==== SUPPLIED DATA
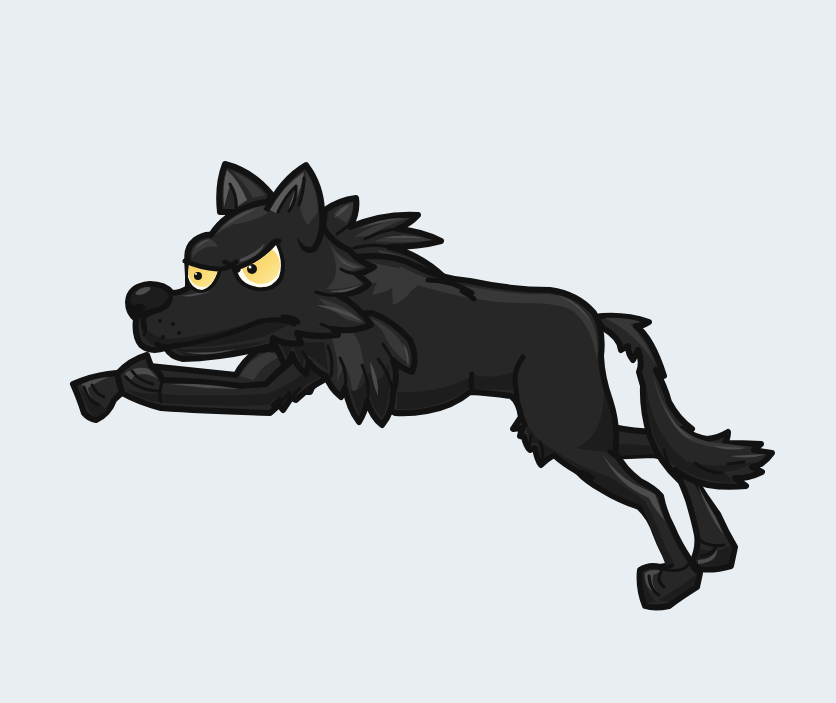
<!DOCTYPE html>
<html lang="en">
<head>
<meta charset="utf-8">
<title>Leaping black wolf</title>
<style>
:root{--sky:#e8eef2;--ink:#121212;--coat:#272727;--shade:#1d1d1d;--sheen:#383838;--rim:#4c4c4c;--ear:#5b5b5b;--iris:#fbdc78;--iris-deep:#f2c95c;--white:#fffdf2}
html,body{margin:0;width:836px;height:703px;overflow:hidden;background:var(--sky)}
svg{display:block}
.part{fill:var(--coat);stroke:var(--ink);stroke-width:6;stroke-linejoin:round}
.line{fill:none;stroke:var(--ink);stroke-width:5;stroke-linecap:round;stroke-linejoin:round}
.thin{stroke-width:3}
.shade{fill:var(--shade)}
.sheen{fill:var(--sheen)}
.rim{fill:var(--rim)}
.ear{fill:var(--ear)}
.ink{fill:var(--ink)}
</style>
</head>
<body>
<svg width="836" height="703" viewBox="0 0 836 703" role="img" aria-label="Cartoon black wolf leaping to the left with angry yellow eyes">
<defs>
<linearGradient id="iris" x1="0" y1="0" x2="1" y2="1"><stop offset="0" stop-color="#f2c95c"/><stop offset=".6" stop-color="#fbdc78"/><stop offset="1" stop-color="#fde9a4"/></linearGradient>
<clipPath id="near-eye-shape"><path d="M237 270Q262 262 276 245Q284 262 279 277Q272 289 257 287Q240 284 237 270Z"/></clipPath>
<clipPath id="far-eye-shape"><path d="M189 262Q203 268 218 270Q213 287 202 290Q191 289 188 277Z"/></clipPath>
</defs>
<rect width="836" height="703" fill="var(--sky)"/>

<g id="far-hind-leg">
<path class="part" d="M608 426Q635 432 660 432Q684 452 694 478Q706 498 718 514Q726 532 735 547L731 566Q714 571 700 569L692 563Q699 548 697 535Q694 520 688 500Q682 483 676 472Q668 456 652 455L606 457Z"/>
<path class="shade" d="M612 445Q645 442 668 451L662 454L612 456ZM700 548Q714 556 731 545L729 563Q712 568 697 564Z"/>
<path class="rim" d="M697 484Q708 504 716 518L724 535Q712 522 697 484ZM698 560Q712 560 717 549Q718 562 698 564Z"/>
<path class="line thin" d="M697 538Q708 548 724 545M701 556Q712 555 716 547"/>
</g>

<g id="tail">
<path class="part" d="M594 317Q622 313 649 322Q641 327 636 326Q652 338 664 376Q660 373 656 370Q665 387 669 402Q678 419 692 429L682 429Q695 437 707 439Q718 438 728 432Q728 438 725 443Q743 443 761 444L754 450Q763 452 772 453Q767 460 761 464L752 467L762 472Q747 479 735 478L746 486Q725 488 708 485Q688 480 675 470L679 480Q660 463 650 437Q642 410 643 386L639 372Q643 362 638 350L633 360Q628 354 628 346L621 350Q620 338 603 328Z"/>
<path class="sheen" d="M604 318Q626 317 641 322L630 324Q647 342 656 365Q633 330 604 318ZM653 374Q660 400 676 424Q697 443 720 443L750 447Q709 452 684 437Q660 414 653 374Z"/>
<path class="shade" d="M646 386Q653 436 686 461Q706 468 738 464L755 462Q741 470 724 472L735 483Q690 482 666 458Q646 430 646 386Z"/>
<path class="rim" d="M664 405Q674 427 694 440Q675 434 664 405ZM712 446L746 448Q730 452 712 446ZM730 456L766 454Q749 460 730 456Z"/>
<path class="line thin" d="M672 470Q666 460 664 450M695 463Q707 473 722 473M728 464L744 462"/>
</g>

<g id="far-foreleg">
<path class="part" d="M73 384Q92 376 108 374L126 372L150 366L236 375Q243 361 258 350L330 346L310 392L128 388Q121 393 114 400Q109 414 96 420Q89 419 84 413Q80 400 73 384Z"/>
<path class="shade" d="M80 388Q91 400 108 410L96 417Q87 412 80 388Z"/>
<path class="sheen" d="M240 376Q250 358 268 352L282 356Q262 364 254 380Z"/>
<path class="rim" d="M82 384Q94 378 109 377Q95 383 88 388Q89 399 99 404Q84 401 82 384Z"/>
<path class="line thin" d="M84 387Q88 401 99 405M92 385Q96 394 104 397"/>
</g>

<g id="mane-back">
<path class="part" d="M325 210Q339 200 356 198Q358 213 350 227Q383 213 418 215Q410 224 397 229Q422 231 441 241Q419 247 389 247Q420 254 445 278L360 300L322 240Z"/>
<path class="sheen" d="M333 214Q342 205 353 202Q354 213 346 223ZM354 237Q382 219 409 218Q386 225 370 236ZM374 241Q402 231 433 240Q405 244 374 241ZM378 250Q412 255 436 276L390 268Z"/>
<path class="rim" d="M350 204Q345 213 334 218Q341 206 350 204ZM358 229Q382 217 405 218Q380 222 358 229ZM382 238Q404 233 424 238Q402 238 382 238Z"/>
<path class="line thin" d="M348 226L337 234M397 229Q382 230 365 239M389 247Q372 243 354 248"/>
</g>

<g id="body">
<path class="part" d="M340 260Q385 250 414 265Q440 279 470 281Q512 290 550 290Q578 294 594 313Q604 330 601 356Q602 378 610 400Q619 428 615 452Q624 469 640 481Q654 488 661 496Q664 512 672 527Q679 544 690 560Q694 570 700 573L697 587Q681 597 669 606Q655 609 645 606Q638 588 640 570Q649 564 660 567L671 565Q662 551 656 535Q650 517 639 507Q620 501 602 490Q586 481 578 472Q564 464 554 455Q547 459 541 465Q537 460 535 448L530 450Q526 446 524 437L520 436L522 428L513 429L521 417Q519 402 511 396Q489 393 470 392Q452 407 427 411Q410 414 395 413L330 376L290 345Z"/>
<path class="sheen" d="M400 266Q430 283 466 286Q520 296 548 294Q576 298 590 318Q600 337 597 360Q592 326 572 310Q554 302 520 303Q462 302 398 278Z"/>
<path class="shade" d="M397 392Q441 394 474 375Q496 380 516 371L517 390Q490 390 469 388Q438 411 397 409ZM604 392Q617 424 612 452Q591 451 576 448Q604 436 604 392ZM524 416Q530 436 550 448Q580 468 610 477Q631 491 645 501Q655 520 665 546L674 563L666 566Q657 541 642 506Q600 490 580 469L553 451L542 460L538 444L530 442Z"/>
<path class="rim" d="M556 295Q580 300 591 323Q578 303 556 295ZM603 455Q615 473 634 484L655 494Q660 509 665 521Q653 507 649 498Q618 485 603 455Z"/>
<path class="line" d="M523 357Q512 372 516 388Q517 409 525 425M472 374Q470 386 473 391M428 280Q451 280 472 293M462 291Q468 294 474 299M577 472Q586 472 592 478M610 452L617 457"/>
<path class="shade" d="M643 574Q646 592 656 602L647 603Q641 588 643 574ZM658 600Q680 587 696 575L694 585L669 602Z"/>
<path class="rim" d="M645 573Q652 568 663 571L653 575Q651 586 658 593Q644 590 645 573Z"/>
<path class="line thin" d="M649 576Q650 590 659 595M662 570Q655 580 664 587M663 569Q684 574 690 562"/>
<path class="line thin" d="M541 464Q545 450 540 442M529 449L531 435M520 435L526 425"/>
</g>

<g id="near-foreleg">
<path class="part" d="M117 374Q130 360 147 355L151 366Q160 371 162 380Q205 381 240 386L266 384Q286 360 312 352L340 372Q312 384 296 400L291 398L283 410L279 405L270 413Q205 411 161 408Q140 403 122 393Z"/>
<path class="shade" d="M125 389Q139 399 162 403Q220 407 268 405L276 398L282 400L290 391L296 394Q312 378 326 376L310 369Q286 387 266 394Q205 397 160 394Q140 394 125 389Z"/>
<path class="rim" d="M125 373Q138 365 149 369L158 379Q145 371 134 376L129 383ZM170 384Q205 383 240 389L206 388Z"/>
<path class="line thin" d="M126 377Q137 390 158 391M132 371Q139 381 153 384M163 380Q158 390 161 402M268 384Q280 372 293 362M272 405L280 398L279 405L290 392L291 398L300 388"/>
</g>

<g id="chest-fur">
<path class="part" d="M272 338L285 366Q290 361 292 354Q296 366 306 374L309 362Q314 370 326 376Q330 388 341 397L345 388Q349 409 359 422Q365 412 367 401Q372 417 382 425Q393 412 393 393Q399 376 393 360Q402 369 412 372Q418 357 410 340Q392 320 372 313L310 318Z"/>
<path class="sheen" d="M330 334Q340 358 337 381L345 365Q352 380 353 399L364 370Q362 339 350 330ZM370 318Q404 332 409 364Q390 351 382 330Z"/>
<path class="shade" d="M350 390Q361 395 370 371Q374 388 384 374L389 364Q392 400 382 418Q372 408 368 388L359 414ZM280 343L324 342L328 370L308 355L302 366L293 346L287 358Z"/>
<path class="rim" d="M403 343Q411 354 408 367Q406 353 403 343ZM370 361Q379 377 378 396Q371 380 370 361Z"/>
<path class="line thin" d="M367 401Q371 385 362 365M345 388Q348 374 340 358M393 393Q390 374 378 359M393 360L383 344M309 362L303 352M331 376Q334 360 328 346"/>
</g>

<g id="neck-fur">
<path class="sheen" d="M352 288Q366 287 377 282L372 295Q386 292 392 288L393 305Q405 300 410 292L424 280L398 268L350 258Z"/>
</g>

<g id="far-ear">
<path class="part" d="M220 212Q217 185 225 164Q252 171 271 194L264 212Z"/>
<path class="ear" d="M224 207Q222 184 227 170Q239 181 247 200L238 206Q235 190 230 185Z"/>
<path class="sheen" d="M232 171Q251 178 265 195L253 198Q246 184 232 171Z"/>
<path class="line thin" d="M230 184Q237 195 236 207"/>
</g>

<g id="head">
<path class="part" d="M128 302Q129 286 150 284Q165 284 172 293Q180 293 188 288L188 263Q185 248 195 240Q204 234 211 235Q224 214 252 205Q285 194 318 216Q326 240 349 250Q359 262 374 267Q365 273 357 274Q366 281 369 284Q359 294 338 295Q358 305 371 325Q352 333 333 329L338 335Q316 338 297 333L301 343Q284 345 273 338L272 346Q222 358 183 359Q171 357 166 348Q150 353 141 345Q134 336 136 319Q128 313 128 302Z"/>
<path class="sheen" d="M215 235Q228 216 253 208Q266 204 278 207Q254 223 234 224Q223 229 215 235ZM192 258Q191 244 208 239Q215 240 218 247Q202 244 192 258ZM328 240Q337 259 364 267L348 271L362 283Q348 290 326 289Q345 276 328 240ZM318 298Q350 306 362 323Q341 321 318 298Z"/>
<path class="rim" d="M222 228Q235 213 258 208Q238 218 222 228ZM195 249Q199 240 211 239Q203 243 195 249ZM336 253Q344 264 360 268Q342 268 336 253ZM329 291Q350 290 362 284Q347 296 329 291ZM316 305Q345 306 363 322Q342 313 316 305Z"/>
<path class="shade" d="M140 322Q152 339 171 339Q228 333 260 318L292 321Q275 337 234 343Q200 349 166 346Q143 350 140 322ZM175 349Q217 350 270 340Q238 353 185 356Z"/>
<path class="rim" d="M181 296Q196 293 211 291Q195 298 181 296ZM184 352Q210 354 236 349Q208 358 184 352Z"/>
<path class="line" d="M166 348Q218 339 246 327Q274 314 294 324M283 317Q294 317 298 322M157 344Q164 349 177 345"/>
<path class="line thin" d="M142 314Q148 328 144 335M357 274Q347 273 341 269M338 295Q326 296 316 292M333 329L321 324"/>
<circle class="ink" cx="160" cy="321" r="2"/><circle class="ink" cx="173" cy="324" r="2"/><circle class="ink" cx="179" cy="333" r="2"/><circle class="ink" cx="163" cy="337" r="2"/>
</g>

<g id="near-ear">
<path class="part" d="M266 211Q282 179 306 165Q321 185 322 211Q324 236 314 249Q302 254 300 235" />
<path class="coat" fill="var(--coat)" d="M270 213Q292 201 306 213L316 232L306 247Q294 237 292 224Z"/>
<path class="ear" d="M270 210Q283 186 304 172Q302 187 294 204L288 210Q294 193 296 186Q284 195 276 213Z"/>
<path class="sheen" d="M306 171Q318 190 318 212L308 225Q301 216 300 207Q306 191 306 171Z"/>
<path class="line thin" d="M278 212Q286 195 296 186Q297 200 289 211M299 205Q304 190 304 178"/>
</g>

<g id="nose">
<path class="ink" d="M126 302Q127 282 150 282Q171 283 173 297Q172 309 158 313Q149 315 146 319L147 331Q142 333 140 318Q126 315 126 302Z"/>
<path class="shade" d="M130 301Q132 287 149 286Q165 287 169 296Q164 308 150 309Q136 314 130 301Z"/>
<ellipse class="rim" cx="143" cy="291" rx="8" ry="3" transform="rotate(-22 143 291)"/>
<path class="ink" d="M133 306Q140 301 146 307Q142 313 135 311Z"/>
</g>

<g id="far-eye">
<path class="ink" d="M184 258Q201 268 222 269Q217 290 202 293Q187 292 185 276Z"/>
<g clip-path="url(#far-eye-shape)">
<rect x="185" y="258" width="36" height="34" fill="var(--white)"/>
<ellipse cx="203" cy="271" rx="15" ry="16" fill="url(#iris)"/>
<circle class="ink" cx="198" cy="276" r="4"/><circle cx="196" cy="274" r="1" fill="var(--white)"/>
</g>
<path class="line" d="M185 261Q201 268 217 269"/>
</g>

<g id="near-eye">
<path class="ink" d="M232 270Q260 261 277 240Q289 260 283 279Q275 293 257 291Q237 288 232 270Z"/>
<g clip-path="url(#near-eye-shape)">
<rect x="235" y="243" width="48" height="46" fill="var(--white)"/>
<ellipse cx="261" cy="265" rx="19" ry="19" fill="url(#iris)"/>
<circle class="ink" cx="252" cy="269" r="5"/><circle cx="250" cy="267" r="1.5" fill="var(--white)"/>
</g>
<path class="line" d="M234 269Q258 261 270 246Q274 240 279 241M225 262Q232 265 238 270M221 269Q230 268 236 262"/>
<path class="rim" d="M240 259Q256 253 265 243Q260 257 240 262Z"/>
</g>
</svg>
</body>
</html>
========
* [PROBLEM DETAILS]:
Your answer should be the exact lines above from the one with "357Q512 372 516" through the one with "334Q340 358 337", both included, and nothing besides.

* [RESULT OF THIS EXERCISE]:
<path class="line" d="M523 357Q512 372 516 388Q517 409 525 425M472 374Q470 386 473 391M428 280Q451 280 472 293M462 291Q468 294 474 299M577 472Q586 472 592 478M610 452L617 457"/>
<path class="shade" d="M643 574Q646 592 656 602L647 603Q641 588 643 574ZM658 600Q680 587 696 575L694 585L669 602Z"/>
<path class="rim" d="M645 573Q652 568 663 571L653 575Q651 586 658 593Q644 590 645 573Z"/>
<path class="line thin" d="M649 576Q650 590 659 595M662 570Q655 580 664 587M663 569Q684 574 690 562"/>
<path class="line thin" d="M541 464Q545 450 540 442M529 449L531 435M520 435L526 425"/>
</g>

<g id="near-foreleg">
<path class="part" d="M117 374Q130 360 147 355L151 366Q160 371 162 380Q205 381 240 386L266 384Q286 360 312 352L340 372Q312 384 296 400L291 398L283 410L279 405L270 413Q205 411 161 408Q140 403 122 393Z"/>
<path class="shade" d="M125 389Q139 399 162 403Q220 407 268 405L276 398L282 400L290 391L296 394Q312 378 326 376L310 369Q286 387 266 394Q205 397 160 394Q140 394 125 389Z"/>
<path class="rim" d="M125 373Q138 365 149 369L158 379Q145 371 134 376L129 383ZM170 384Q205 383 240 389L206 388Z"/>
<path class="line thin" d="M126 377Q137 390 158 391M132 371Q139 381 153 384M163 380Q158 390 161 402M268 384Q280 372 293 362M272 405L280 398L279 405L290 392L291 398L300 388"/>
</g>

<g id="chest-fur">
<path class="part" d="M272 338L285 366Q290 361 292 354Q296 366 306 374L309 362Q314 370 326 376Q330 388 341 397L345 388Q349 409 359 422Q365 412 367 401Q372 417 382 425Q393 412 393 393Q399 376 393 360Q402 369 412 372Q418 357 410 340Q392 320 372 313L310 318Z"/>
<path class="sheen" d="M330 334Q340 358 337 381L345 365Q352 380 353 399L364 370Q362 339 350 330ZM370 318Q404 332 409 364Q390 351 382 330Z"/>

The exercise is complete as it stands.